→ **Task details**:
For each line of the data below, test for "fillStyle". Report only the number of lines that pass.

Segment Start: Input records

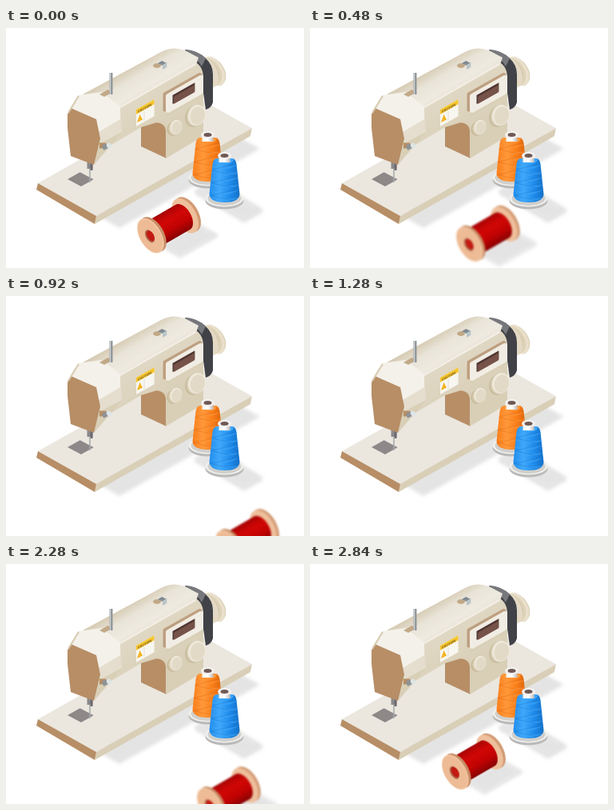
Write an HTML page with a canvas that moves like this. It is 373 px wide and 300 px high and loops after 2.88 s.

```html
<!DOCTYPE html>
<html>
<head>
<meta charset="utf-8">
<style>
html, body { margin: 0; width: 100%; height: 100%; overflow: hidden; background: #fff; }
canvas { display: block; width: 373px; height: 300px; }
</style>
</head>
<body>
<canvas id="stage" width="373" height="300"></canvas>
<script>
const W = 373, H = 300, LOOP = 2880;
const TILT = -Math.PI / 6;
const AXIS = { x: 0.87, y: -0.49 };
const BROWN = '#b78e66', SHADE = '#e4e4e4', CREAM = '#f1ede4', BEIGE = '#d9cfb7', TAN = '#c8bb9b';

const newLayer = () =>
  Object.assign(document.createElement('canvas'), { width: W, height: H }).getContext('2d');
const stage = document.getElementById('stage').getContext('2d');
const backdrop = newLayer(), spool = newLayer();
let g = backdrop;

function shape(fill, path) {
  g.fillStyle = fill;
  g.fill(new Path2D(path));
}

// The edge (x1, y1)-(x2, y2) swept along the machine's long axis.
function sweep(fill, x1, y1, x2, y2, length, rounding = 0) {
  const dx = length * AXIS.x, dy = length * AXIS.y;
  const quad = new Path2D(`M${x1} ${y1}L${x2} ${y2}l${dx} ${dy}L${x1 + dx} ${y1 + dy}Z`);
  g.fillStyle = g.strokeStyle = fill;
  g.fill(quad);
  if (rounding) {
    g.lineJoin = 'round';
    g.lineWidth = rounding;
    g.stroke(quad);
  }
}

function oval(fill, x, y, rx, ry, tilt = 0) {
  g.beginPath();
  g.ellipse(x, y, rx, ry, tilt, 0, Math.PI * 2);
  g.fillStyle = fill;
  g.fill();
}

function line(color, width, x, y, dx, dy) {
  g.strokeStyle = color;
  g.lineWidth = width;
  g.beginPath();
  g.moveTo(x, y);
  g.lineTo(x + dx, y + dy);
  g.stroke();
}

function ramp(x1, y1, x2, y2, ...colors) {
  const r = g.createLinearGradient(x1, y1, x2, y2);
  colors.forEach((c, i) => r.addColorStop(i / (colors.length - 1), c));
  return r;
}

function blurred(radius, draw) {
  g.save();
  g.filter = `blur(${radius}px)`;
  draw();
  g.restore();
}

function drawBase() {
  blurred(2, () => {
    sweep(SHADE, 90, 220, 142, 250, 202);
    sweep(SHADE, 240, 205, 298, 239, 22, 8);
  });
  sweep('#ebe7df', 40, 194, 113, 235, 224);
  sweep(BEIGE, 113, 235, 111, 245, 224);
  shape(BROWN, 'M40 194L113 235L111 245L38 202Z');
  sweep('#8e8889', 77, 189, 94, 198, 18);
}

function drawWheel() {
  const rings = [[262, 18, TAN], [260, 20, '#e9dfca'], [257, 18, '#ddd1b7'], [255, 16, TAN], [251, 21, '#e3d9c4']];
  for (const [x, r, color] of rings) oval(color, x, 54 + (262 - x) * 0.1, r * 0.62, r, TILT);
}

function drawArm() {
  shape('#414247', 'M224 27Q240 28 250 38Q259 46 259 58V93Q257 100 250 102L244 60Q240 42 224 34Z');
  shape('#77787c', 'M224 27Q240 28 250 38L245 48Q238 36 224 33Z');
  shape(BROWN, 'M169 120L196 110L204 122L201 163L169 148Z');
  shape(BEIGE, 'M200 163V128Q199 119 188 118L247 80V135Z');
  shape(ramp(165, 65, 210, 130, '#e2dac8', BEIGE),
    'M140 98L236 42Q246 47 247 60V103L205 124Q199 117 189 118L169 124L132 146Z');
  shape(ramp(150, 50, 175, 92, '#d4c8af', '#e9e4d8', '#eeeae0', '#e6dfd1'),
    'M96 83L194 30Q209 22 224 28L241 37L238 46L143 100Z');
  line('#f4f0e8', 1.6, 143, 99, 94, -54);
}

function drawHead() {
  line('#8b898c', 7, 105, 164, 0, 12);
  line('#6c6a70', 3, 107, 166, 0, 12);
  line('#a9a9ad', 1.6, 105, 176, 0, 17);
  shape(BEIGE, 'M117 138L145 130L132 146L110 171Z');
  shape('#e5decf', 'M113 114L143 98L145 130L118 144Z');
  shape('#f4f1ea', 'M90 84L120 80L143 98L143 114L116 130L113 114L80 100Z');
  shape(BROWN, 'M81 100L113 114L118 138L110 171L81 160L77 125V108Z');
  line('#d8cbb1', 2, 78, 106, 13, -21);
  line(BROWN, 7, 117, 147, 8, 0);
  line('#8c9296', 6, 121, 150, 6, -3);
  oval('#dfe4e6', 129, 147, 3, 3.5, TILT);
}

function drawFittings() {
  sweep('#c2a988', 117, 83, 123, 86, 12);
  line('#8f9598', 4, 131.5, 56, 0, 27);
  line('#d0d6d8', 1.3, 130.5, 56, 0, 27);
  oval('#c2a988', 189, 47, 5, 3);
  sweep('#7f8b91', 190, 44, 196, 47, 6);
  sweep('#b9c4c8', 196, 46, 196, 52, 6);
}

function drawLabel() {
  sweep('#f8f6f0', 163, 102, 163, 123, 26);
  sweep('#f6c52c', 163, 102, 163, 108, 26);
  shape('#f0b51e', 'M164 118L167.5 108L171 114.5Z');
  line('#d9d4cc', 0.7, 173, 104, 0, 12);
  g.save();
  g.transform(1, -0.52, 0, 1, 165, 106);
  g.fillStyle = '#765c24';
  g.font = 'bold 4px Roboto, sans-serif';
  g.fillText('CAUTION', 0, 0);
  g.restore();
}

function drawPanel() {
  sweep('#bd9f80', 199, 83, 199, 102, 50, 5);
  sweep(BEIGE, 203, 87, 203, 106, 47, 5);
  sweep(CREAM, 203, 85, 203, 103, 47, 6);
  sweep('#4f3632', 208.5, 84, 208.5, 95, 32);
  sweep('#765249', 210, 86, 210, 95, 30);
}

function drawKnob(x, y, r) {
  [TAN, BEIGE, '#f0eadc'].forEach((color, i) => oval(color, x - 4 + 2 * i, y + 2 - i, r * 0.83, r, 0.25));
  oval('#e2d9c6', x + 0.8, y + 0.6, r * 0.7, r * 0.88, 0.25);
}

function drawCone(x, y, light, main, dark) {
  oval('#b9b9b9', 0 + x, y + 55, 24, 10.5);
  oval('#f0efec', x, y + 52, 24, 10.5);
  oval('#d0cfcc', x, y + 52, 21, 9);
  g.save();
  g.translate(x, y);
  const cone = new Path2D('M-10 2Q-14 3 -15 9L-19 47Q-18 57 0 57Q18 57 19 47L15 9Q14 3 10 2Z');
  g.fillStyle = ramp(-19, 0, 19, 0, main, light, main, dark);
  g.fill(cone);
  g.clip(cone);
  oval(light, 0, 4, 11, 5);
  g.globalAlpha = 0.5;
  for (let i = 0; i < 6; i++) {
    const top = 8 + i * 8, side = i % 2 ? 1 : -1;
    shape(light, `M${-20 * side} ${top}Q0 ${top + 14} ${20 * side} ${top + 2}Q0 ${top + 8} ${-20 * side} ${top}`);
    line(dark, 0.7, -20 * side, top, 40 * side, 9);
  }
  g.restore();
  line(ramp(x - 8, 0, x + 8, 0, '#f5f1ed', '#fff', '#b8b1ad'), 14, x, y - 1, 0, 8);
  oval('#f4f1ef', x, y - 1.5, 8.5, 4.5);
  oval('#6f5954', x, y - 1.5, 5, 2.5);
}

function drawBackdrop() {
  g.fillStyle = '#fff';
  g.fillRect(0, 0, W, H);
  drawBase();
  drawWheel();
  drawArm();
  drawHead();
  drawFittings();
  drawLabel();
  drawPanel();
  drawKnob(239, 109, 13);
  drawKnob(213, 124, 9);
  drawCone(252.5, 135, '#ff983a', '#f97d18', '#d9620c');
  drawCone(273.5, 161, '#40a8fa', '#1f8cec', '#1470c8');
}

// Local x runs along the spool's axis, y across it.
function drawSpool() {
  const disc = (fill, x, size = 1) => oval(fill, x, 0, 13.5 * size, 24 * size);
  blurred(2, () => sweep(SHADE, 195, 272, 218, 285, 52, 4));
  g.save();
  g.translate(180.5, 260);
  g.rotate(TILT);
  disc('#d29a73', 54);
  disc('#eebf9b', 50.5);

  const thread = new Path2D('M5 -18H47A10.5 18 0 0 1 47 18H5Z');
  g.save();
  g.fillStyle = ramp(0, -18, 0, 18, '#b40506', '#d90806', '#ca0303', '#8d0204');
  g.fill(thread);
  g.clip(thread);
  g.globalAlpha = 0.28;
  g.strokeStyle = '#690004';
  g.lineWidth = 0.8;
  for (let x = 2; x < 62; x += 2.6) {
    g.beginPath();
    g.ellipse(x, 0, 10.5, 18, 0, -Math.PI / 2, Math.PI / 2);
    g.stroke();
  }
  g.restore();

  disc('#c98e66', 4);
  disc('#f5cbaa', 0.5);
  disc('#edbb95', 0, 0.94);
  disc('#a95f45', -0.5, 0.36);
  disc('#c31912', 0.5, 0.3);
  g.restore();
}

function ease(u) {
  const v = Math.min(1, Math.max(0, u));
  return (1 - Math.cos(Math.PI * v)) / 2;
}

function distance(t) {
  const start = 190, end = 2900, travel = 1420;
  return 187 * Math.min(ease((t - start) / travel), ease((end - t) / travel));
}

function frame() {
  const shift = distance(performance.now() % LOOP);
  stage.drawImage(backdrop.canvas, 0, 0);
  stage.filter = `blur(${Math.min(1.2, shift / 4)}px)`;
  stage.drawImage(spool.canvas, shift, shift * 0.56);
  stage.filter = 'none';
  requestAnimationFrame(frame);
}

drawBackdrop();
g = spool;
drawSpool();
frame();
</script>
</body>
</html>
```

Segment End: Input records

→ **Task result**:
7